Fuden-An： Leaves from a Tea-Journal
What we must do now
KOBORI Sojitsu (the 13th Grand Master of the Enshu Sado School )
In the world of Japanese tea ceremony, Shimotsuki (November) is when we practice both kuchikiri (the ritual of making tea after opening a new pot of stored tea) and robiraki (the ritual of using the irori, or sunken hearth). This moment which marks the arrival of a new season is so significant in the world of tea, it is often referred to as the New Year of tea ceremony and is a time when all of us involved in tea ceremony must shape up.
Originally, the Japanese created their culture (including but not exclusively tea ceremony) by living and progressing in harmony with nature. It is the responsibility of those who live in Japan today to pass this culture on to the next generation.
These last two months I have written mostly about what the Japanese athletes had to say after their performances at the Olympics. The point I was trying to make was that instead thinking of themselves first and foremost, these Japanese athletes displayed gratitude to those who supported them and their heritage.
However, it cannot be said that this applies to Japan recently. This is because it has become common knowledge that outside of Japan, yielding to others and respecting others claim to their rights is hard to find. We must recognize that this is how we will have to continue living our lives.
I do not want to be political but I believe the Japanese need to be more firm. When I was born, ten years had passed after the end of the second world war and it was a time when most houses were not financially well off. Families would slowly accumulate one of the 'three C's, cars, coolers and color televisions, year on year and became more prosperous after the Tokyo Olympics. During this period, the Japanese still had their dreams.
After this, as the economy grew, the Japanese began to lose what was once spiritually important to them and prioritized economic growth. Material possessions flooded Japan and changes appeared within the household. TVs, telephones and recently computers became possessions which each and every one of us had at least one of. It was good that we became prosperous but we were all losing something at the same time.

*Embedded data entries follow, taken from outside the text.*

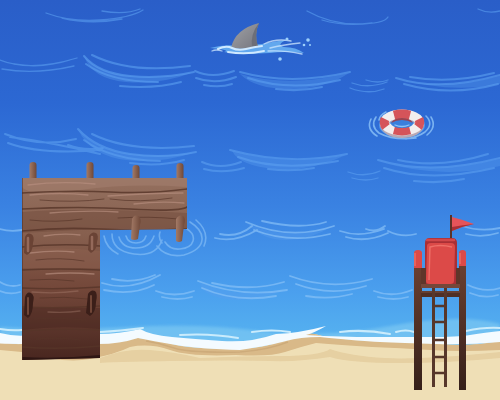
<!DOCTYPE html>
<html lang="en">
<head>
<meta charset="utf-8">
<title>Beach scene</title>
<style>
:root{
  --sea-deep:#2a5fc9; --sea-mid:#3579dd; --sea-shallow:#4fa6ee;
  --wave:#5b9ff0; --wave-light:#8cc4f8; --foam:#f4fbff;
  --sand:#efdfb6; --sand-wet:#d9b988; --sand-edge:#c9a676;
  --wood-light:#9a7464; --wood-mid:#84594a; --wood-dark:#4c2a24; --wood-line:#573529;
  --red:#dc4a48; --red-dark:#a92f35; --red-light:#ee7068;
  --post:#46291f; --fin:#8b8c92; --fin-dark:#6d6f78;
}
html,body{margin:0;padding:0;overflow:hidden}
.beach{display:block;width:500px;height:400px}
.waves{fill:none;stroke:var(--wave);stroke-linecap:round;stroke-linejoin:round}
.far{stroke-width:1.3;opacity:.6}
.mid{stroke-width:2;opacity:.62}
.near{stroke:var(--wave-light);stroke-width:1.8;opacity:.65}
.swell{stroke:none;fill:var(--wave);opacity:.35}
.ripple{fill:none;stroke:var(--wave-light);stroke-linecap:round}
.grain{fill:none;stroke:var(--wood-line);stroke-linecap:round}
.shine{fill:none;stroke:#b89080;stroke-linecap:round;opacity:.65}
</style>
</head>
<body>
<svg class="beach" viewBox="0 0 500 400" role="img" aria-label="Beach seen from above with a pier, a shark fin, a lifebuoy and a lifeguard chair">
<defs>
  <linearGradient id="sea" x1="0" y1="0" x2="0" y2="1">
    <stop offset="0" stop-color="#2a5ec8"/><stop offset=".3" stop-color="#2c68d3"/>
    <stop offset=".6" stop-color="#3a82e2"/><stop offset=".85" stop-color="#4ba0ee"/><stop offset="1" stop-color="#57b4f0"/>
  </linearGradient>
  <linearGradient id="wood" gradientUnits="userSpaceOnUse" x1="0" y1="178" x2="0" y2="360">
    <stop offset="0" stop-color="#94705f"/><stop offset=".3" stop-color="#87604f"/>
    <stop offset=".6" stop-color="#74483a"/><stop offset="1" stop-color="#48261f"/>
  </linearGradient>
  <linearGradient id="chair-post" x1="0" y1="0" x2="0" y2="1">
    <stop offset="0" stop-color="#6a3f30"/><stop offset="1" stop-color="#35201a"/>
  </linearGradient>
  <linearGradient id="peg-wood" x1="0" y1="0" x2="1" y2="0">
    <stop offset="0" stop-color="#a37a66"/><stop offset="1" stop-color="#6f4838"/>
  </linearGradient>
  <linearGradient id="fin-grey" x1="0" y1="0" x2="1" y2="1">
    <stop offset="0" stop-color="#a2a2a5"/><stop offset="1" stop-color="#74767f"/>
  </linearGradient>
  <filter id="soft" x="-10%" y="-30%" width="120%" height="160%"><feGaussianBlur stdDeviation="1.6"/></filter>
  <path id="peg" d="M-3.5 17V3Q-3.5 0 0 0T3.5 3V17Z" fill="url(#peg-wood)"/>
  <clipPath id="pier-shape"><path d="M22 178H187V229L100 230V358L22 360Z"/></clipPath>
</defs>

<rect id="water" width="500" height="345" fill="url(#sea)"/>

<g id="wave-lines" class="waves">
  <g class="swell">
    <path d="M84 56Q98 73 130 76T194 72Q160 85 126 82T84 56Z"/>
    <path d="M78 130Q96 150 130 154T196 152Q160 164 126 160T78 130Z"/>
    <path d="M240 74Q290 88 349 73Q325 89 290 89T240 74Z"/>
    <path d="M232 151Q290 167 346 155Q310 172 275 169T232 151Z"/>
    <path d="M396 78Q440 92 500 76V84Q450 94 396 78Z"/>
    <path d="M378 161Q430 176 500 159V166Q440 180 378 161Z"/>
    <path d="M248 224Q290 242 333 226Q310 240 286 240T248 224Z"/>
    <path d="M200 283Q240 299 285 290Q250 303 226 299T200 283Z"/>
  </g>
  <g class="far">
    <path d="M46 13Q70 22 100 20T143 10M62 18Q90 25 122 19M102 11Q125 15 140 9"/>
    <path d="M307 11Q330 24 357 24T388 17M322 20Q345 27 372 23"/>
    <path d="M478 9Q488 14 500 11"/>
    <path d="M0 60Q30 72 77 58M2 69Q35 75 74 66M14 64Q42 69 70 60"/>
    <path d="M352 83Q368 89 387 82M350 88Q368 95 384 89M366 80Q378 84 388 80"/>
    <path d="M348 172Q364 178 380 171M352 178Q366 182 378 178"/>
  </g>
  <g class="mid">
    <path d="M84 56Q98 73 130 76T194 72M92 55Q130 74 190 66M86 64Q110 82 158 82M120 86Q155 89 181 82"/>
    <path d="M195 71Q212 79 234 71M196 78Q215 85 236 77M204 85Q220 88 232 84"/>
    <path d="M240 72Q290 86 350 72M248 78Q290 92 340 80M276 89Q300 92 322 87"/>
    <path d="M396 78Q440 92 500 75M404 84Q450 97 498 84M410 77Q450 84 494 73"/>
    <path d="M5 134Q40 148 76 139M8 143Q40 155 102 150M10 137Q50 142 100 154M68 145Q84 151 103 148"/>
    <path d="M78 129Q96 149 130 154T196 152M92 134Q130 153 194 146M84 140Q110 160 160 161M130 163Q160 167 184 160"/>
    <path d="M202 162Q220 170 241 162M204 169Q222 174 244 168"/>
    <path d="M230 150Q290 166 347 154M238 157Q280 172 338 161M268 169Q292 172 314 168"/>
    <path d="M378 160Q430 176 500 158M384 168Q430 183 494 168M398 160Q440 169 488 154M414 181Q440 184 464 179"/>
  </g>
  <g class="near">
    <path d="M0 229Q10 232 22 230"/>
    <path d="M215 238Q235 243 257 230M220 234Q238 238 252 226M246 222Q290 241 334 226M254 230Q290 244 330 234M262 221Q300 230 326 222"/>
    <path d="M340 231Q360 238 384 229M346 237Q366 243 388 233M366 229Q376 233 385 226"/>
    <path d="M388 231Q402 238 416 234M462 226Q480 232 500 228M466 234Q482 238 498 233"/>
    <path d="M102 283Q130 292 160 275M104 290Q132 296 154 285M112 279Q134 284 155 275"/>
    <path d="M156 291Q174 298 194 291M162 297Q178 301 192 297"/>
    <path d="M198 281Q240 298 287 290M202 288Q236 303 276 296M212 283Q250 292 284 282"/>
    <path d="M290 276Q330 291 372 279M296 284Q330 297 366 286M306 296Q330 300 352 294"/>
    <path d="M374 291Q392 298 412 290M378 297Q394 301 408 297M468 285Q484 293 500 288M470 293Q484 299 498 295"/>
    <path d="M0 282Q10 288 20 285M0 291Q10 295 20 292"/>
  </g>
</g>

<g id="shore">
  <path d="M0 327Q60 331 130 327T260 331T390 326T500 324V350H0Z" fill="#7cc8f3" opacity=".7" filter="url(#soft)"/>
  <path d="M0 341Q14 346 30 343T100 342L138 338Q160 341 176 345T240 349Q268 348 286 339T322 336Q350 341 380 341T440 344T500 341V400H0Z" fill="var(--sand)"/>
  <path d="M0 341Q14 346 30 343T100 342L138 338Q160 341 176 345T240 349Q268 348 286 339T322 336Q350 341 380 341T440 344T500 341V350Q460 352 430 350T372 347Q340 345 316 343Q300 347 285 352T236 355Q190 357 170 350T130 347Q116 354 90 359T22 352L0 350Z" fill="var(--sand-wet)"/>
  <path d="M100 358Q125 348 150 350T200 358Q240 356 280 356T330 349Q350 356 385 358T500 352V358Q450 363 400 363T330 357Q300 362 270 361T170 361T100 363Z" fill="#e3cb9b" opacity=".75"/>
  <path d="M0 333Q16 337 30 335T98 334Q120 334 140 329Q150 335 172 337T222 341Q250 343 276 334Q300 333 326 326Q314 333 306 335Q342 337 372 337T430 337T470 335T500 331V342Q470 345 436 344T380 342T320 337Q300 337 286 341T240 350Q200 349 176 345T138 338Q120 344 98 344T30 344T0 342Z" fill="var(--foam)"/>
  <path d="M100 332Q120 331 143 328M180 335Q210 333 238 338M252 332Q272 329 290 332M340 332Q364 329 390 334M396 332Q406 329 414 332M466 331Q484 327 500 328M0 329Q12 331 22 330" fill="none" stroke="#c9ebfc" stroke-width="2" stroke-linecap="round"/>
  <path d="M146 341Q160 343 174 348T240 352Q268 350 288 342" fill="none" stroke="var(--sand-edge)" stroke-width="1.5" opacity=".7"/>
</g>

<g id="shark">
  <path d="M210 48Q225 44 238 46L262 44Q276 41 286 40Q276 45 284 47Q296 47 304 53Q284 51 270 53Q240 55 224 52Q232 50 210 48Z" fill="#6db4f5" opacity=".85"/>
  <path d="M231 48Q235 29 259 23Q254 34 258 47Q244 50 231 48Z" fill="url(#fin-grey)"/>
  <path d="M259 23Q250 34 252 48L258 47Q254 34 259 23Z" fill="var(--fin-dark)"/>
  <g fill="none" stroke="#cfe9ff" stroke-linecap="round" stroke-width="2">
    <path d="M218 49Q226 45 232 48T246 49T262 46M228 52Q246 55 264 51"/>
    <path d="M264 44Q276 38 291 41M270 48Q282 45 300 43M268 51Q284 50 302 54M212 51Q216 49 222 51" stroke-width="1.3" opacity=".75"/>
  </g>
  <g fill="#9dd0fb"><circle cx="280" cy="59" r="1.8"/><circle cx="308" cy="40" r="1.8"/><circle cx="304" cy="45" r="1.3"/><circle cx="310" cy="45" r="1"/><circle cx="287" cy="39" r="1.5"/></g>
</g>

<g id="lifebuoy">
  <g class="ripple" stroke-width="1.6" opacity=".8">
    <path d="M376 117Q370 126 379 133Q394 141 416 138M371 119Q366 129 377 136M426 116Q434 124 425 132Q418 137 406 139M431 117Q437 127 427 135M386 112Q380 115 379 120"/>
  </g>
  <ellipse cx="402" cy="125" rx="23" ry="13" fill="#67b1f4" opacity=".65"/>
  <g fill="none" stroke-width="9">
    <ellipse cx="402" cy="124" rx="17.5" ry="9.5" stroke="#b9a9b4"/>
    <ellipse cx="402" cy="122.500" rx="17.5" ry="8.500" stroke="#f3eeee"/>
    <g stroke="#d5545a">
      <path d="M394 115Q402 113 410 115"/>
      <path d="M419 119Q421 123 418 127"/>
      <path d="M410 130Q402 132 394 130"/>
      <path d="M386 127Q383 123 385 119"/>
    </g>
  </g>
  <ellipse cx="402" cy="123.500" rx="11" ry="4.500" fill="#3a7fdc"/>
  <path d="M391 123Q394 118 402 118T413 123Q408 120 402 120T391 123Z" fill="#9c4350"/>
  <path d="M395 125Q402 128 409 125" class="ripple" stroke-width="1.3"/>
</g>

<g id="pier-ripples" class="ripple" stroke-width="1.6" opacity=".6">
  <path d="M119 237Q122 248 136 248T154 236M112 234Q112 251 134 254T162 240M126 236Q128 243 136 243T146 236M104 236Q106 248 118 254"/>
  <path d="M190 222Q203 230 202 240T184 255Q166 258 157 246M187 229Q195 234 193 241T180 249Q170 250 165 242M196 220Q210 232 204 246M160 232Q158 238 162 243"/>
</g>

<g id="pier">
  <g id="back-pegs">
    <use href="#peg" x="33" y="162"/><use href="#peg" x="90" y="162"/>
    <use href="#peg" x="136" y="165"/><use href="#peg" x="180" y="163"/>
  </g>
  <path d="M22 178H187V229L100 230V358L22 360Z" fill="url(#wood)"/>
  <g clip-path="url(#pier-shape)">
    <path d="M22 178H187V187Q130 183 80 190T22 187Z" fill="#a5806f" opacity=".55"/>
    <path d="M22 212Q80 207 187 213V229H100L22 233Z" fill="#6d4738" opacity=".4"/>
    <path d="M22 250Q60 246 100 251V268H22Z" fill="#8f6250" opacity=".4"/>
    <path d="M22 308H100V329Q60 325 22 330Z" fill="#3f201a" opacity=".35"/>
    <g class="grain" stroke-width="1.6">
      <path d="M22 193Q70 190 110 192T187 189M22 209Q80 206 130 209T187 207M22 231Q60 227 100 229T187 229M22 247Q60 243 100 246M22 270Q60 268 100 270M22 288Q60 290 100 287M22 307Q60 309 100 306M22 331Q60 328 100 330M22 347Q60 350 100 346" opacity=".8"/>
      <path d="M40 200Q75 203 104 199M118 218Q150 216 178 219M30 220Q56 223 82 219M110 199Q140 203 172 198M36 260Q60 257 84 261M30 280Q52 278 74 281M40 298Q64 296 88 299M34 319Q60 317 86 320M36 339Q60 337 80 340" stroke-width="1" opacity=".65"/>
    </g>
    <g class="shine" stroke-width="1.3">
      <path d="M28 185Q60 181 95 184M108 196Q150 193 183 193M30 195Q60 192 88 195M50 213Q90 210 118 212M134 204Q160 201 184 203M44 236Q62 233 80 235M30 253Q54 250 74 252M46 274Q70 272 94 274"/>
      <path d="M32 292Q56 294 78 291M48 312Q66 313 80 311" opacity=".5"/>
    </g>
    <path d="M22 357Q60 359 100 355V360H22Z" fill="#2e1613"/>
    <path d="M22 178V360" stroke="#4f2c23" stroke-width="2" opacity=".5"/>
  </g>
  <g id="front-pegs">
    <g fill="#6a4335"><path d="M24 253L25 237Q27 232 31 234Q35 236 33 243Q33 252 27 255Z"/><path d="M88 250L89 236Q92 231 96 233Q99 235 97 242Q97 250 91 253Z"/></g>
    <path d="M28 251V238M92 249V237" stroke="#94695a" stroke-width="2.500" stroke-linecap="round"/>
    <path d="M131 239L132 219Q134 214 138 216Q142 218 140 225L138 239Q134 241 131 239Z" fill="url(#peg-wood)"/>
    <path d="M176 241L176 219Q179 214 183 216Q186 218 184 225L182 241Q179 243 176 241Z" fill="url(#peg-wood)"/>
    <g fill="#3b1f19"><path d="M24 315L25 297Q27 291 31 293Q35 295 33 303Q33 314 28 318Z"/><path d="M86 313L88 294Q91 289 95 291Q98 294 96 302Q96 312 90 316Z"/></g>
    <path d="M28 314V298M91 312V296" stroke="#704637" stroke-width="2" stroke-linecap="round"/>
  </g>
</g>

<g id="lifeguard-chair">
  <path d="M451 238V215" stroke="#5b3328" stroke-width="2"/>
  <path d="M452 217Q464 220 474 224Q463 226 452 231Z" fill="#e5545a"/>
  <path d="M452 227Q463 225 474 224Q463 226 452 231Z" fill="var(--red-dark)"/>
  <path d="M425 243Q425 238 430 238H452Q457 238 457 243V286H425Z" fill="var(--red-dark)"/>
  <rect x="414" y="266" width="8" height="124" fill="url(#chair-post)"/>
  <rect x="459" y="266" width="7" height="124" fill="url(#chair-post)"/>
  <path d="M421 268H426V287H421ZM456 268H460V287H456Z" fill="#5e362a"/>
  <rect x="421" y="284" width="39" height="4" fill="#74473a"/>
  <rect x="421" y="291" width="39" height="6" fill="#4f2f25"/>
  <path d="M421 292H460" stroke="#7d5040"/>
  <path d="M414 253Q414 250 418 250T422 253V268H414Z" fill="var(--red)"/>
  <path d="M459 253Q459 250 462.500 250T466 253V266H459Z" fill="var(--red)"/>
  <path d="M415 266V253M460 264V253" stroke="var(--red-light)" stroke-width="1.3"/>
  <path d="M427 246Q427 243 431 243H451Q455 243 455 247L454 281Q454 284 450 284H430Q426 284 426 281Z" fill="var(--red)"/>
  <path d="M429 280L430 247Q440 244 452 247" fill="none" stroke="var(--red-light)" stroke-width="1.4"/>
  <path d="M427 240H454" stroke="#d2474a" stroke-width="2.500" stroke-linecap="round"/>
  <g id="ladder" fill="none" stroke="#57372a">
    <path d="M433.500 288V387M445.500 288V387" stroke-width="3"/>
    <path d="M434 306H446M434 322H446M434 340H446M434 357H446M434 373H446" stroke-width="2.500"/>
  </g>
</g>
</svg>
</body>
</html>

If we are to return to the way we used to think of not wanting to discomfort others, then we must remain firm. I believe tea ceremony could play an important role in reeducating ourselves of this way. Accepting and including each and every way of life and living in harmony with these is the path we need to both take and be proud of.
We must be confident that there is no one in the world which respects and protects its ancestors as much as the Japanese. And with this confidence, we must continue to live in this global world.
'There's no need to say so explicitly' is not a phrase we can use that often in this world. I believe we must continue to learn from each other if we are to speak from our heart and with pride.